Pitrich More than 1 year ago
This book will blow your mind. It's a "trip" that's all can say. Great story , very original , a one of a kind.
brownsugabookluva More than 1 year ago
i am truly torn. i have a very vivid imagination. i can appreciate all kinds of books and stories and i was actually enjoying this book up until page 171...there are 314 pages in this book, but on page 171 wilson completely lost me. and it goes downhill from there. i can believe in the make believe. i can enjoy fantasy but this is just absurd. throughout the book the main character seems to have no human reaction to anything that happens in his tormented life...he just accepts what he's dealt and keeps on moving. i was also annoyed by the fact Lee keeps chasing his first love who couldn't care less about him. and to top it all off then he grows feathers. come on?! the book is funny at times but i must admit, the only reason i kept reading after page 171 is because i have to finish a book once i start it. i wouldn't recommend this book at all. if you like ficiton and don't mind letting your imagination run wild, read LIFE OF PI. it's a book where the events that take place couldn't possibly happen in real life but you'll enjoy every minute of it.

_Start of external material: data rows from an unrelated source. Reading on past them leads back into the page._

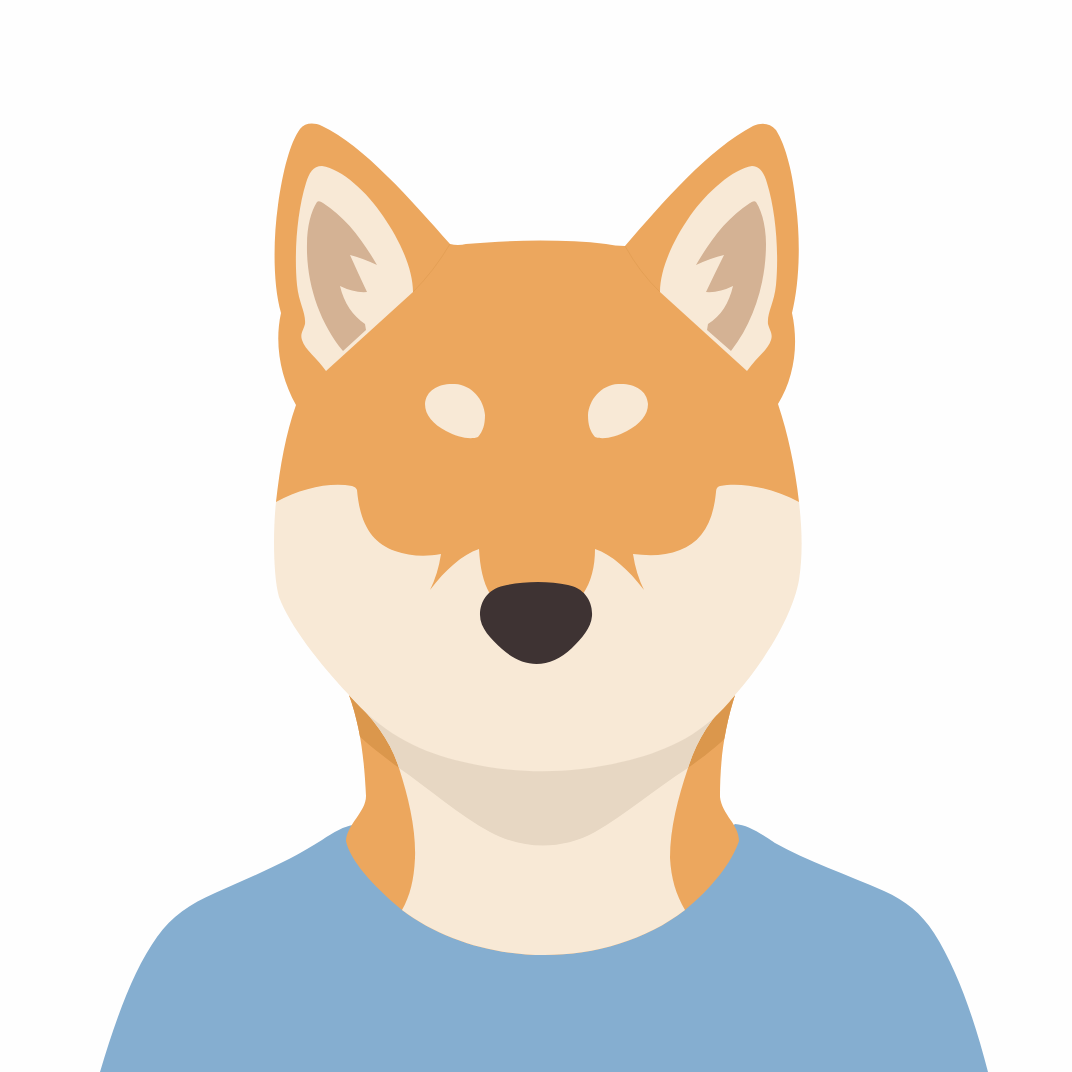
<!DOCTYPE html>
<html lang="en">
<head>
<meta charset="utf-8">
<title>Shiba avatar</title>
<style>
:root {
  --paper: #fefefe;
  --fur: #eca75e;
  --fur-shade: #db974c;
  --cream: #f8e9d6;
  --cream-shade: #e7d7c3;
  --ear-inner: #d4b294;
  --nose: #3e3333;
  --shirt: #85aed0;
}
html, body { margin: 0; background: var(--paper); }
body { width: 1072px; height: 1072px; overflow: hidden; }
svg { display: block; }
.fur { fill: var(--fur); }
.fur-shade { fill: var(--fur-shade); }
.cream { fill: var(--cream); }
.cream-shade { fill: var(--cream-shade); }
.ear-inner { fill: var(--ear-inner); }
.nose { fill: var(--nose); }
.shirt { fill: var(--shirt); }
.seam { fill: none; stroke: var(--fur-shade); stroke-width: 1; opacity: .5; }
</style>
</head>
<body>
<svg width="1072" height="1072" viewBox="0 0 1072 1072" role="img" aria-label="Shiba dog in a blue T-shirt">
  <defs>
    <clipPath id="neck-shape">
      <path d="M349 695C360 726 364 755 366 796C366 812 347 824 346 841C350 860 372 885 402 910C480 969 606 971 685 910C712 888 732 862 739 841C739 824 722 815 720 797C720 757 725 727 735 695Z"/>
    </clipPath>
    <path id="chin-shadow" d="M340 660V715C352 732 372 748 399 768C428 788 460 816 490 832C524 850 562 850 595 832C625 815 655 789 688 768C710 752 730 737 745 715V660Z"/>
    <path id="neck-front" d="M349 695C375 720 391 742 399 768C409 799 416 830 415 858C414 880 410 896 402 910V980H685V910C676 895 671 878 670 858C670 828 678 798 688 768C696 742 710 718 735 695Z"/>
    <clipPath id="neck-front-shape"><use href="#neck-front"/></clipPath>
  </defs>

  <path id="shirt" class="shirt" d="M100 1072C116 1018 134 969 157 937C172 916 190 904 215 893C254 876 291 860 322 840C334 832 344 826 354 825L400 860H690L735 824C748 825 760 833 775 843C805 860 848 875 884 891C906 901 921 913 934 933C957 969 974 1018 988 1072Z"/>

  <g id="neck" clip-path="url(#neck-shape)">
    <rect class="fur" x="340" y="690" width="405" height="290"/>
    <use href="#chin-shadow" class="fur-shade"/>
    <use href="#neck-front" class="cream"/>
    <g clip-path="url(#neck-front-shape)">
      <use href="#chin-shadow" class="cream-shade"/>
    </g>
  </g>

  <g id="head">
    <path class="cream" d="M276 502C287 450 500 440 537 440S788 450 799 502C802 528 803 554 799 580C793 614 766 660 735 695C705 734 668 750 630 760C570 775 514 775 455 760C416 750 380 731 349 695C319 663 290 626 279 597C273 575 273 530 276 502Z"/>
    <path class="fur" d="M276 502C280 466 286 433 296 405C281 378 274 345 281 313C273 285 273 241 278 205C283 170 290 143 300 129C305 123 313 122 322 126C363 145 411 200 450 244Q458 246 466 244C510 240 563 239 606 244Q615 246 625 246C664 201 709 149 753 126C762 122 770 123 776 130C786 146 793 174 796 205C801 244 799 285 792 313C799 345 794 378 778 404C788 434 795 467 799 502C773 488 742 482 720 486Q716 487 716 492C713 524 701 542 680 550C665 556 649 556 633 554Q636 574 644 590C628 569 612 555 595 549C595 567 591 582 583 594H490C483 582 480 567 479 549C462 555 446 569 430 590Q438 574 441 554C425 557 409 556 395 551C372 543 360 524 357 490Q356 487 352 486C330 482 302 488 276 502Z"/>
  </g>

  <g id="left-ear">
    <path class="seam" d="M450 244Q434 271 413 292"/>
    <path class="cream" d="M326 371L413 292C413 268 399 239 383 216C367 192 342 169 322 166C313 166 309 173 306 183C297 212 294 253 297 285C299 304 306 312 305 324C303 331 300 334 302 340C305 350 318 359 326 371Z"/>
    <path class="ear-inner" d="M343 351C319 322 306 282 307 244C307 227 311 211 317 202Q319 200 323 203C345 217 362 239 377 265Q362 258 350 255Q358 273 367 292Q354 293 340 286C344 303 353 316 365 324L366 330Z"/>
  </g>

  <g id="right-ear">
    <path class="seam" d="M625 246Q640 273 660 292"/>
    <path class="cream" d="M747 371L660 292C660 268 674 239 690 216C707 192 733 169 752 166C760 166 764 173 767 183C776 212 779 253 776 285C774 304 767 312 768 324C770 331 773 334 771 340C768 350 755 359 747 371Z"/>
    <path class="ear-inner" d="M731 351C754 322 766 282 766 244C766 227 762 211 756 202Q754 200 750 203C728 217 711 239 696 265Q711 258 724 255Q715 273 706 292Q719 293 733 286C729 303 721 316 708 324L707 330Z"/>
  </g>

  <g id="brow-spots" class="cream">
    <path d="M425 404C426 390 439 383 455 384C472 385 484 400 485 415C485 425 483 431 478 437C470 440 457 437 446 431C433 424 425 415 425 404Z"/>
    <path d="M648 404C647 390 634 383 618 384C601 385 589 400 588 415C588 425 590 431 595 437C603 440 616 437 627 431C640 424 648 415 648 404Z"/>
  </g>

  <path id="nose" class="nose" d="M480 615C480 600 489 588 507 585C526 581 550 581 568 585C584 588 593 601 592 616C591 628 582 638 572 648C550 669 524 669 502 649C491 639 480 628 480 615Z"/>
</svg>
</body>
</html>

Guest More than 1 year ago
I would have liked to give this book 5 stars but it really let me down in the last half of the book. It did recover towards the end but not as strong as it began. Left me feeling like it should have been better. Empty inside.

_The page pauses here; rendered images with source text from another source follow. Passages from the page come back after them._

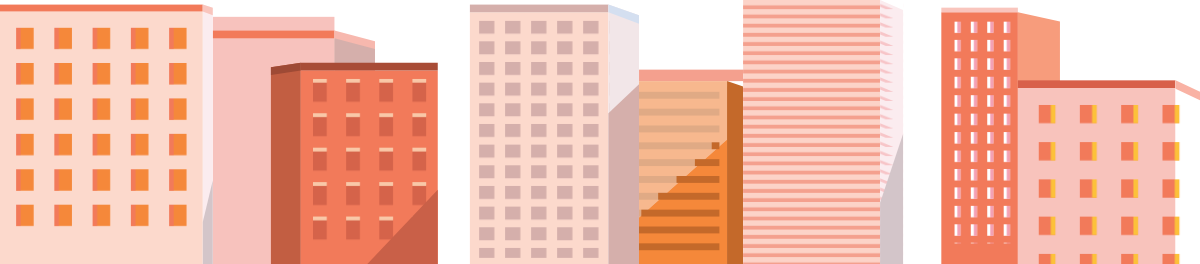
<!DOCTYPE html>
<html lang="en">
<head>
<meta charset="utf-8">
<title>City Blocks</title>
<style>
:root{
  --coral:#f27a5a;
  --coral-dark:#c25e42;
  --rust:#a84c36;
  --blush:#fcd9cc;
  --rose:#f7c2bd;
  --mist:#fbecef;
  --shade:#d3c5c9;
  --mauve:#d5afab;
  --orange:#f5883a;
  --peach:#f7b88e;
  --burnt:#c4692a;
  --salmon:#f4a08e;
  --amber:#fcc13a;
  --cream:#f9c8a8;
}
html,body{margin:0;padding:0;width:1200px;height:264px;overflow:hidden;background:#fff}
svg{display:block}
</style>
</head>
<body>
<svg width="1200" height="264" viewBox="0 0 1568 345" preserveAspectRatio="none" aria-label="Flat illustration of city buildings">
<defs>
  <pattern id="window-grid-orange" x="21" y="36" width="50" height="46.3" patternUnits="userSpaceOnUse">
    <rect width="23" height="28" fill="var(--orange)"/><rect width="6" height="28" fill="var(--coral)"/>
  </pattern>
  <pattern id="window-grid-red" x="409" y="103" width="43.3" height="45" patternUnits="userSpaceOnUse">
    <rect y="4" width="18" height="26" fill="#d5634a"/><rect width="18" height="5" fill="var(--cream)"/>
  </pattern>
  <pattern id="window-grid-mauve" x="626" y="27" width="34" height="27" patternUnits="userSpaceOnUse">
    <rect width="20" height="17" fill="var(--mauve)"/>
  </pattern>
  <pattern id="window-grid-slim" x="1247" y="28" width="21.5" height="24.1" patternUnits="userSpaceOnUse">
    <rect width="8" height="15" fill="#fff"/><rect x="4" width="4" height="15" fill="#f4a0b4"/>
  </pattern>
  <pattern id="window-grid-wide" x="1357" y="137" width="54" height="48.7" patternUnits="userSpaceOnUse">
    <rect width="22" height="24" fill="var(--coral)"/><rect x="16" width="6" height="24" fill="var(--amber)"/>
  </pattern>
  <pattern id="band-stripes" x="971" y="0" width="10" height="12" patternUnits="userSpaceOnUse">
    <rect y="7" width="10" height="5" fill="var(--salmon)"/>
  </pattern>
  <pattern id="side-stripes" x="1150" y="0" width="30" height="12" patternUnits="userSpaceOnUse">
    <rect y="5" width="30" height="4" fill="#f7c5c8" transform="skewY(22)"/>
  </pattern>
</defs>

<g id="block-left">
  <rect x="278" y="22" width="159" height="323" fill="var(--rose)"/>
  <rect x="278" y="40" width="159" height="10" fill="var(--coral)"/>
  <polygon points="437,40 490,54 490,345 437,345" fill="#f7b8ae"/>
  <polygon points="437,50 490,64 490,83 437,83" fill="var(--mauve)"/>

  <rect x="0" y="15" width="265" height="330" fill="var(--blush)"/>
  <rect x="0" y="6" width="265" height="9" fill="var(--coral)"/>
  <polygon points="265,6 278,10 278,345 265,345" fill="var(--mist)"/>
  <polygon points="265,6 278,10 278,20 265,15" fill="#f9c5bd"/>
  <polygon points="265,290 278,236 278,345 265,345" fill="var(--shade)"/>
  <rect x="21" y="36" width="223" height="260" fill="url(#window-grid-orange)"/>

  <polygon points="354,88 393,82 393,345 354,345" fill="var(--coral-dark)"/>
  <polygon points="354,88 393,82 393,92 354,98" fill="#9e4a35"/>
  <rect x="393" y="92" width="179" height="253" fill="var(--coral)"/>
  <rect x="393" y="82" width="179" height="10" fill="var(--rust)"/>
  <rect x="409" y="103" width="155" height="222" fill="url(#window-grid-red)"/>
  <polygon points="480,345 572,248 572,345" fill="#c96048"/>
</g>

<g id="block-centre">
  <rect x="614" y="16" width="181" height="329" fill="var(--blush)"/>
  <rect x="614" y="6" width="181" height="10" fill="var(--mauve)"/>
  <polygon points="795,6 835,20 835,345 795,345" fill="#f2e6e8"/>
  <polygon points="795,6 835,20 835,31 795,16" fill="#d4dff0"/>
  <polygon points="795,148 835,110 835,345 795,345" fill="var(--mauve)"/>
  <rect x="626" y="27" width="170" height="310" fill="url(#window-grid-mauve)"/>

  <rect x="835" y="91" width="136" height="15" fill="var(--salmon)"/>
  <rect x="835" y="106" width="115" height="239" fill="var(--peach)"/>
  <polygon points="835,285 950,183 950,345 835,345" fill="var(--orange)"/>
  <g fill="#e0aa85">
    <rect x="835" y="120" width="105" height="9"/><rect x="835" y="142" width="105" height="9"/>
    <rect x="835" y="164" width="105" height="9"/><rect x="835" y="186" width="105" height="9"/>
    <rect x="835" y="208" width="105" height="9"/><rect x="835" y="230" width="105" height="9"/>
    <rect x="835" y="252" width="105" height="9"/><rect x="835" y="274" width="105" height="9"/>
  </g>
  <polygon points="835,285 950,183 950,345 835,345" fill="var(--orange)"/>
  <g fill="var(--burnt)">
    <rect x="930" y="186" width="10" height="9"/><rect x="908" y="208" width="32" height="9"/>
    <rect x="884" y="230" width="56" height="9"/><rect x="860" y="252" width="80" height="9"/>
    <rect x="838" y="274" width="102" height="9"/><rect x="835" y="296" width="105" height="9"/>
    <rect x="835" y="318" width="105" height="9"/>
  </g>
  <polygon points="950,106 971,113 971,345 950,345" fill="var(--burnt)"/>

  <rect x="971" y="0" width="179" height="345" fill="#fcd3c8"/>
  <rect x="971" y="0" width="179" height="345" fill="url(#band-stripes)"/>
  <polygon points="1150,0 1180,13 1180,345 1150,345" fill="var(--mist)"/>
  <rect x="1150" y="0" width="30" height="345" fill="url(#side-stripes)"/>
  <polygon points="1150,265 1180,175 1180,345 1150,345" fill="var(--shade)"/>
</g>

<g id="block-right">
  <polygon points="1330,16 1385,28 1385,345 1330,345" fill="#f79c7c"/>
  <rect x="1230" y="16" width="100" height="329" fill="var(--coral)"/>
  <rect x="1230" y="10" width="100" height="6" fill="#f9c5bd"/>
  <rect x="1247" y="28" width="80" height="290" fill="url(#window-grid-slim)"/>

  <rect x="1330" y="115" width="206" height="230" fill="#f8c3bc"/>
  <rect x="1330" y="105" width="206" height="10" fill="#d8604a"/>
  <polygon points="1536,105 1568,120 1568,345 1536,345" fill="#fff"/>
  <polygon points="1536,105 1568,120 1568,131 1536,116" fill="#f9b2a4"/>
  <rect x="1357" y="137" width="188" height="208" fill="url(#window-grid-wide)"/>
</g>
</svg>
</body>
</html>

Guest More than 1 year ago
I thoroughly enjoyed this book. Having read few of the reviews prior to picking up the book, I was met with surprise after surprise. The book is a thrilling journey in Lee's life. I came back to read the reviews after finishing the book and they do give away some of the surprises. The book is an fascinating meditation on race, gender and sexuality. More than you expect.
Guest More than 1 year ago
Cotton was a book that caught my eye at the book store and I really enjoyed reading it. I liked the quirky twists and turns. The book me to places that I wouldn't have imagined. It has a humorous thread yet confronts some serious issues at the same time. You won't be disappointed.